and 59 Panamanian troops are believed to have died in the fighting after President George Bush sent forces into the Central
American country at 0100 local time (0600 BST). Bush ordered five task forces into the area, all of which encountered heavy
resistance. Up to 9,500 US troops joined more than 12,000 soldiers already based in Panama for the mission, entitled Operation
Just Cause. They destroyed General Noriega's headquarters but failed to capture the dictator. There are unconfirmed reports
that Noriega's forces have also taken several Americans hostage. The US government is offering a $1m (£600,000) reward for
information leading to the general's capture. President Bush wants him to stand trial in America on charges of drug trafficking.
He ordered the invasion after a series of recent attacks which culminated in the murder of an American soldier.
President Bush wants him
to stand trial in America on charges of drug trafficking. He ordered the invasion after a series of recent attacks which culminated
in the murder of an American soldier. General Noriega's reckless threats and attacks upon Americans in Panama created an imminent
danger to the 35,000 American citizens in Panama. As President, I have no higher obligation than to safeguard the lives of
American citizens," President Bush added. And that is why I directed our armed forces .. to bring General Noriega to justice
in the United States. I contacted the bipartisan leadership of Congress last night and informed them of this decision
General Noriega was caught within
a week after he was tracked down by US troops at a Vatican embassy. He was brought to trial in Florida the following month
where he was sentenced to 40 years in prison. This was later reduced to 30 years by a US judge. He has failed twice in attempts
to secure an early release.

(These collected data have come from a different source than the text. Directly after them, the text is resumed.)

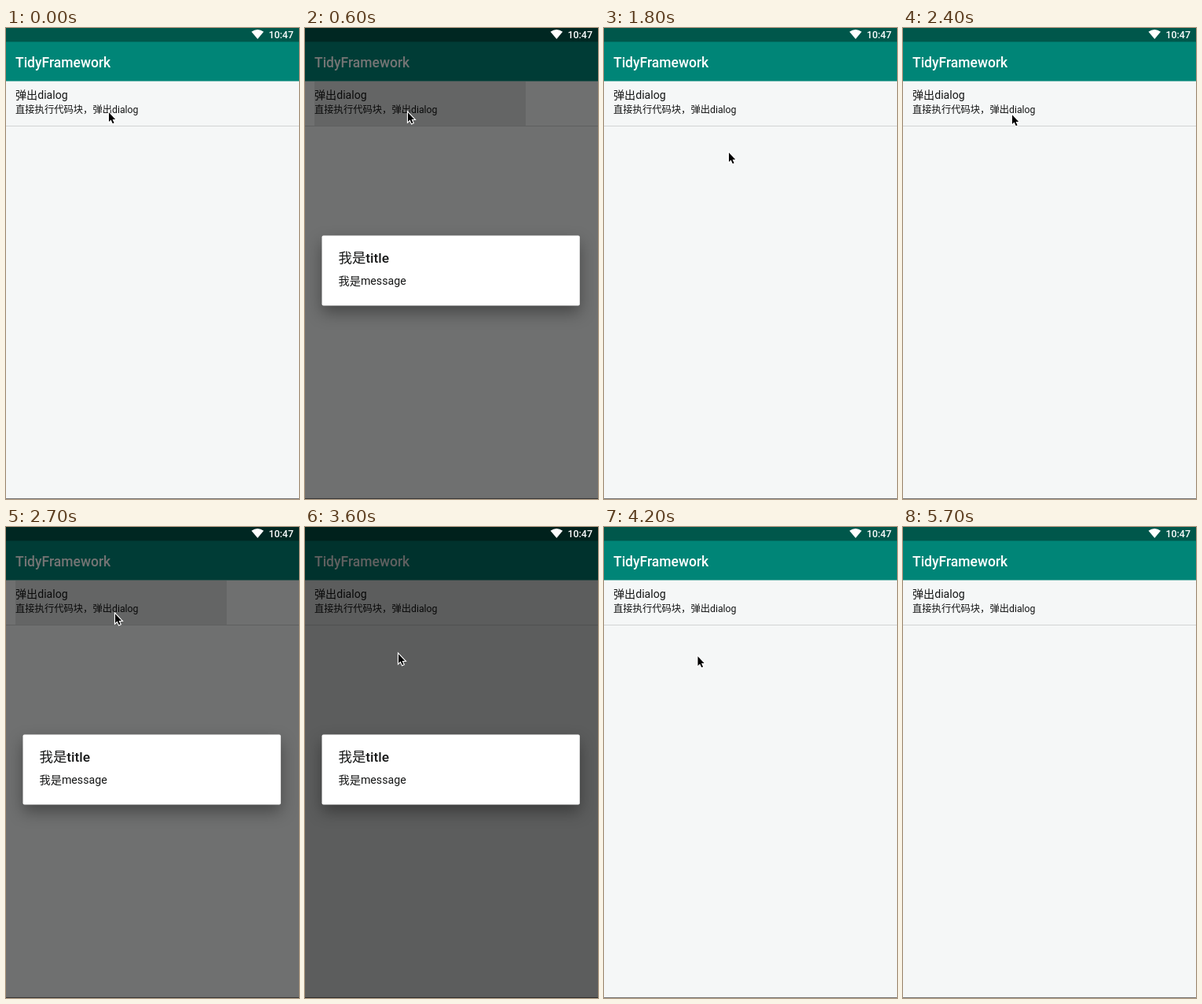
An HTML page that plays this animation: 373x598 px, repeating every 6 s.

```html
<!DOCTYPE html>
<html lang="zh-CN">
<head>
<meta charset="utf-8">
<title>Dialog demo</title>
<style>
  html, body { margin: 0; width: 100%; height: 100%; overflow: hidden; background: #f5f7f7; }
  svg { display: block; width: 373px; height: 598px; }
  text { font-family: Roboto, "Noto Sans CJK SC", "Noto Sans CJK", sans-serif; fill: #151616; }
  .medium { font-weight: 500; }
  .white { fill: #fff; }
  #card { filter: drop-shadow(0 9px 10px rgba(0, 0, 0, .36)); }
</style>
</head>
<body>
<svg viewBox="0 0 373 598">
  <rect width="373" height="598" fill="#f5f7f7"/>
  <rect width="373" height="67.5" fill="#008577"/>
  <rect width="373" height="17.5" fill="#00574b"/>
  <text class="medium white" x="12" y="49.5" font-size="17.5">TidyFramework</text>
  <rect id="ripple" x="12" y="68" width="269" height="56" fill="#000"/>
  <text x="12" y="90" font-size="14.1">弹出dialog</text>
  <text x="12" y="108" font-size="12.3">直接执行代码块，弹出dialog</text>
  <rect y="124" width="373" height="1" fill="#d2d4d4"/>
  <rect y="597" width="373" height="1" fill="#777"/>

  <rect id="scrim" width="373" height="598"/>
  <path class="white" d="M312.5 4.8Q320.3 -.8 328 4.8L320.3 14Z"/>
  <text class="medium white" x="334.5" y="13" font-size="12.4">10:47</text>

  <g id="dialog">
    <rect id="card" x="21.5" y="263.5" width="328.3" height="89" rx="2" fill="#fff"/>
    <text x="42.5" y="298" font-size="17.4">我是<tspan class="medium">title</tspan></text>
    <text x="42.5" y="325.6" font-size="14.2">我是message</text>
  </g>

  <path id="cursor" d="M1 2.2V14L3.6 11.6 5.8 16.2 7.6 15.4 5.6 10.9H9.2Z"
        stroke="#fff" stroke-width="2.2" paint-order="stroke"/>
</svg>
<script>
  const LOOP = 6000, STEP = 300, LEAVE = 4800;
  const FADE_IN = 200, FADE_OUT = 300, RIPPLE = 300;
  const SCRIM = .625;

  const visits = [{ open: 425, close: 1800 }, { open: 2525, close: 4000 }];

  const home = { x: 130, y: 105 };
  const moves = [
    { start: 900, length: 300, x: 158, y: 156 },
    { start: 1800, length: 600, x: 138, y: 108 },
    { start: 3000, length: 300, x: 130, y: 190 },
    { start: 3300, length: 300, x: 118, y: 159 },
    { start: 3900, length: 600, x: 118.5, y: 162.6 }
  ];

  const $ = id => document.getElementById(id);
  const fade = (id, opacity) => $(id).setAttribute("opacity", opacity);
  const clamp = value => Math.min(1, Math.max(0, value));
  const easeOut = part => 1 - (1 - clamp(part)) ** 3;
  const mix = (from, to, part) => from + (to - from) * part;

  const visibility = (time, { open, close }) =>
    clamp((time - open) / FADE_IN) * clamp((close - time) / FADE_OUT);

  const pointerAt = time => moves.reduce((from, to) => {
    const part = easeOut((time - to.start) / to.length);
    return { x: mix(from.x, to.x, part), y: mix(from.y, to.y, part) };
  }, home);

  function draw() {
    const time = Math.floor(performance.now() % LOOP / STEP) * STEP;
    const shown = Math.max(...visits.map(visit => visibility(time, visit)));
    const pressed = visits.some(({ open }) => time > open && time < open + RIPPLE);
    const { x, y } = pointerAt(time);

    fade("scrim", SCRIM * shown);
    fade("dialog", clamp(shown * 1.2));
    fade("ripple", pressed ? .1 : 0);
    fade("cursor", time < LEAVE ? 1 : 0);
    $("cursor").setAttribute("transform", `translate(${x} ${y})`);
    requestAnimationFrame(draw);
  }
  draw();
</script>
</body>
</html>
```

His most recent parole attempt was turned down back in 2000 after concerns were raised over the
security risk his release could pose to the former US President, George Bush. General Noriega is still wanted in Panama on
charges of executing army officers in 1989.
"Those who are willing to sacrifice liberty for security do not deserve